SAPPS, a trendy Japanese restaurant and bar, opened in 2017 when Shih Lee, who also owns the nearby restaurant SHI, wanted to create a more modern Japanese spot with a New York City feel. Lee partnered with Lehrer, who was a bartender at SHI, and long-time waiter Selix Lai to open the spot. The restaurant’s founders drew inspiration from a restaurant along First1st Ave. called Sapporo East, whose diners would often call it “Sapps.”
“It was a place where people in the neighborhood would go and hang out and you got to know the people who would go there,” Lehrer said. “We had an opportunity to work with our current landlord to recreate that and bring it back to life and put our own little twist on it.”
Lehrer hopes that the close-knit community at the Long Island City location will carry over to its new spot on Broadway. According to Lehrer, the partners decided to open a new location near Columbia’s campus partially because “the space also chose us.” The space had the right layout for a social bar and casual dining room, and its proximity to Columbia’s campus would contribute to this desired communal vibe.
“I think we add a lot of character to the area, especially because we’re for the community, so we want to be a place like that. People can come in and whether it’s for a quick bite, whether it’s for a nice dinner, whether it’s just to grab a drink. We want to be that kind of neighborhood place that people come to, and if things go well, I think we’ll just expand our footprint in the neighborhood,” Lehrer said.
Lehrer noted that the interior of the Columbia space will likely incorporate many elements from the Long Island City location, including exposed brick and bright dynamic colors. Additionally, the Columbia location will try to assimilate into the community through Morningside Heights- and Columbia-related art and design. The menu may change a bit as well to cater to the student body, yet many of its Japanese and fusion staples will remain.

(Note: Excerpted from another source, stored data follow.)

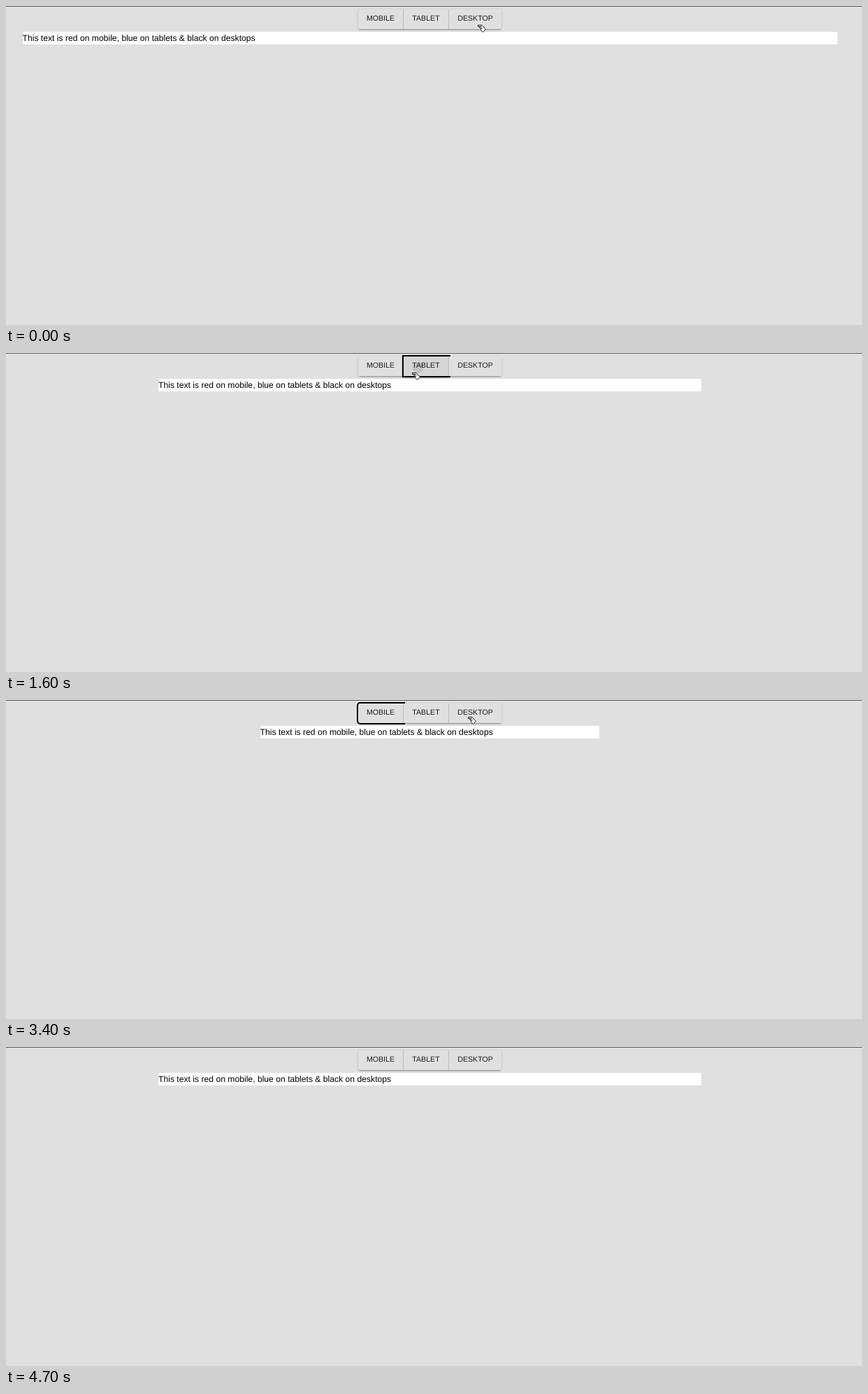
These frames come from a looping animation (1225x457 px, 5000 ms). An HTML page:

```html
<!DOCTYPE html>
<html lang="en">
<head>
<meta charset="utf-8">
<title>Responsive text preview</title>
<style>
  html, body { margin: 0; width: 100%; height: 100%; overflow: hidden; background: #e0e0e0; }
  body { position: relative; font-family: "Liberation Sans", Arial, sans-serif; text-rendering: geometricPrecision; }
  body > *, .button, .ripple, .cursor svg { position: absolute; }
  .anim { animation: 5s step-end infinite; }

  .topline { left: 0; top: 0; width: 100%; height: 1px; background: #5c5c5c; }

  .group {
    left: 504px; top: 5px; width: 205px; height: 27.7px; border-radius: 3px;
    box-shadow: 0 2.3px .8px -1.5px #0003, 0 1.5px 1.5px #00000024, 0 .8px 3.8px #0000001f;
  }
  .button {
    box-sizing: border-box; top: 0; height: 100%; background: #e0e0e0;
    color: rgba(0, 0, 0, .87); font-size: 10.64px; line-height: 27.7px; text-align: center;
    outline: 0 solid #000; outline-offset: -.5px;
    --lift: 0 1.5px 3px -.8px #0003, 0 3px 3.8px #00000024, 0 .8px 5px #0000001f;
  }
  .mobile { left: 0; width: 65px; border-right: 1px solid #bdbdbd; border-radius: 3px 0 0 3px; animation-name: mobile, mobile-ring, mobile-press; }
  .tablet { left: 65px; width: 65px; border-right: 1px solid #bdbdbd; animation-name: tablet, tablet-ring, tablet-press; }
  .desktop { left: 130px; width: 75px; border-radius: 0 3px 3px 0; animation-name: desktop, desktop-ring, desktop-press; }
  .label { position: relative; }
  .clip { position: absolute; inset: 0; overflow: hidden; border-radius: inherit; }
  .ripple { width: 56px; height: 56px; margin: -28px; border-radius: 50%; background: #000; opacity: 0; }
  .mobile .ripple { left: 39px; top: 18px; animation-name: mobile-ripple; }
  .tablet .ripple { left: 21px; top: 16px; animation-name: tablet-ripple; }
  .desktop .ripple { left: 35.5px; top: 14px; animation-name: desktop-ripple; }

  .strip {
    left: 23.5px; top: 37.3px; width: 1166px; height: 18px; background: #fff;
    color: #000; font-size: 12.16px; line-height: 18px; white-space: nowrap; animation-name: resize;
  }

  .cursor { left: 675px; top: 27px; animation-name: move; }
  .cursor svg { left: 0; top: 0; overflow: visible; fill: #fff; stroke: #000; stroke-width: .9; }
  .hand { animation-name: hand; }
  .beam { animation-name: beam; }
  .arrow { animation-name: arrow; }

  @keyframes resize {
    0% { left: 23.5px; width: 1166px; }
    32%, 80% { left: 218px; width: 777px; }
    46% { left: 363.6px; width: 485.7px; }
    100% { left: 218px; width: 777px; }
  }

  /* hover tint */
  @keyframes desktop {
    0%, 18%, 100% { background-color: #e0e0e0; }
    2%, 16% { background-color: #dcdcdc; }
    4% { background-color: #d8d8d8; }
    6% { background-color: #d5d5d5; }
  }
  @keyframes tablet {
    0%, 36%, 68%, 86%, 100% { background-color: #e0e0e0; }
    18%, 66% { background-color: #dcdcdc; }
    20%, 72% { background-color: #d5d5d5; }
  }
  @keyframes mobile {
    0%, 54%, 66%, 88%, 100% { background-color: #e0e0e0; }
    36%, 64%, 86% { background-color: #dcdcdc; }
    38% { background-color: #d5d5d5; }
  }

  /* focus ring */
  @keyframes desktop-ring {
    0%, 30%, 100% { outline-width: 0; }
    12% { outline-width: 2px; }
  }
  @keyframes tablet-ring {
    0%, 40%, 94%, 100% { outline-width: 0; }
    32%, 80% { outline-width: 2px; }
  }
  @keyframes mobile-ring {
    0%, 72%, 100% { outline-width: 0; }
    46% { outline-width: 2px; }
  }

  /* raised while pressed */
  @keyframes desktop-press {
    0%, 14%, 100% { box-shadow: none; }
    4% { box-shadow: var(--lift); }
  }
  @keyframes tablet-press {
    0%, 34%, 82%, 100% { box-shadow: none; }
    30%, 76% { box-shadow: var(--lift); }
  }
  @keyframes mobile-press {
    0%, 50%, 100% { box-shadow: none; }
    40% { box-shadow: var(--lift); }
  }

  @keyframes desktop-ripple {
    0%, 20%, 100% { opacity: 0; transform: scale(.1); }
    12% { opacity: .12; transform: scale(.3); }
    14% { opacity: .12; transform: scale(.75); }
    16% { opacity: .1; transform: scale(.97); }
    18% { opacity: .05; transform: scale(1.05); }
  }
  @keyframes tablet-ripple {
    0%, 40%, 86%, 100% { opacity: 0; transform: scale(.1); }
    32%, 80% { opacity: .09; transform: scale(.28); }
    34%, 82% { opacity: .1; transform: scale(.7); }
    36%, 84% { opacity: .08; transform: scale(1); }
    38% { opacity: .04; transform: scale(1.05); }
  }
  @keyframes mobile-ripple {
    0%, 54%, 100% { opacity: 0; transform: scale(.1); }
    48% { opacity: .09; transform: scale(.4); }
    50% { opacity: .1; transform: scale(.85); }
    52% { opacity: .05; transform: scale(1.05); }
  }

  @keyframes move {
    0% { left: 675px; top: 27px; }
    14% { left: 655px; top: 23px; }
    16% { left: 627px; top: 20px; }
    18% { left: 605px; top: 23px; }
    20% { left: 592px; top: 27px; }
    22% { left: 581px; top: 28px; }
    36% { left: 562px; top: 26px; }
    38% { left: 549px; top: 24px; }
    40% { left: 543px; top: 23px; }
    50% { left: 538px; top: 24px; }
    52% { left: 520px; top: 28px; }
    54% { left: 495px; top: 46px; }
    56% { left: 476px; top: 60px; }
    58% { left: 472px; top: 60px; }
    60% { left: 470px; top: 57px; }
    62% { left: 472.5px; top: 49.5px; }
    64% { left: 530px; top: 26px; }
    66% { left: 600px; top: 22px; }
    68% { left: 661px; top: 24px; }
    72% { left: 622px; top: 24px; }
    74% { left: 602px; top: 24px; }
    76%, 84% { left: 587px; top: 24px; }
    86% { left: 540px; top: 16px; }
    88% { left: 430px; top: 10px; }
    90% { left: 250px; top: 5px; }
    92%, 100% { left: 46px; top: 1px; }
  }
  @keyframes hand {
    0%, 64% { opacity: 1; }
    54%, 88%, 100% { opacity: 0; }
  }
  @keyframes beam {
    0%, 56%, 64%, 100% { opacity: 0; }
    54%, 62% { opacity: 1; }
  }
  @keyframes arrow {
    0%, 62%, 94%, 100% { opacity: 0; }
    56%, 88% { opacity: 1; }
  }
</style>
</head>
<body>
  <div class="topline"></div>

  <div class="group">
    <div class="button mobile anim"><div class="clip"><i class="ripple anim"></i></div><span class="label">MOBILE</span></div>
    <div class="button tablet anim"><div class="clip"><i class="ripple anim"></i></div><span class="label">TABLET</span></div>
    <div class="button desktop anim"><div class="clip"><i class="ripple anim"></i></div><span class="label">DESKTOP</span></div>
  </div>

  <div class="strip anim">This text is red on mobile, blue on tablets &amp; black on desktops</div>

  <div class="cursor anim">
    <svg class="hand anim" width="12" height="12"><path d="M.5 .5H6L11.5 6.5L7.5 10.5L4.5 7.5V5L2.5 4L4 2.5H.5ZM4 2.5H6M4.5 5L6.5 4.5"/></svg>
    <svg class="beam anim" width="1" height="1"><path fill="none" d="M-3 -5H-1L0 -4L1 -5H3M0 -4V4M-3 5H-1L0 4L1 5H3"/></svg>
    <svg class="arrow anim" width="9" height="13"><path d="M.5 .5V10.5L2.8 8.4L4.4 12L6 11.3L4.4 7.8H7.6Z"/></svg>
  </div>
</body>
</html>
```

SAPPS offers a selection of ramen dishes including its shoyu ramen with soy sauce flavor and its spicy miso ramen. Appetizers range from kara-age—fried chicken with spicy mayo—to grilled squid to takoyaki, octopus cooked in a wheat flour-based batter with a sweet glaze. In addition to 10 types of yakitori and classic entrees like salmon teriyaki and pork katsu, SAPPS offers donburi, rice bowls with options like unaju eel or Japanese beef curry.
SAPPS’s menu includes sashimi like striped bass, sea bream, and sea urchin. In addition to 30 standard rolls, the restaurant features a dozen special rolls like Salmon Salsa with spicy crab and tomato salsa, the Robster with garlic lobster wrapped in pink soy paper, and the Medusa with salmon and jalapeno alongside melted mozzarella cheese and caramelized onions. Sushi appetizers also include modern interpretations of sushi like “pizza pie” with scallion pancake and spicy tuna and as Tostitos ceviche with tuna, salmon, and yellowtail.
Although Lehrer acknowledges that the decision to open a new restaurant location during a pandemic is a risk, he thinks that now is the right time to join the Columbia community, especially with the return to indoor dining increasing patronage to many restaurants. With a relatively successful summer of outdoor dining and takeout in Long Island City, Lehrer says that he is “very optimistic about the future of the restaurant business.”
“We see this opportunity to join this community and be in this neighborhood with Columbia University at its heart,” Lehrer said.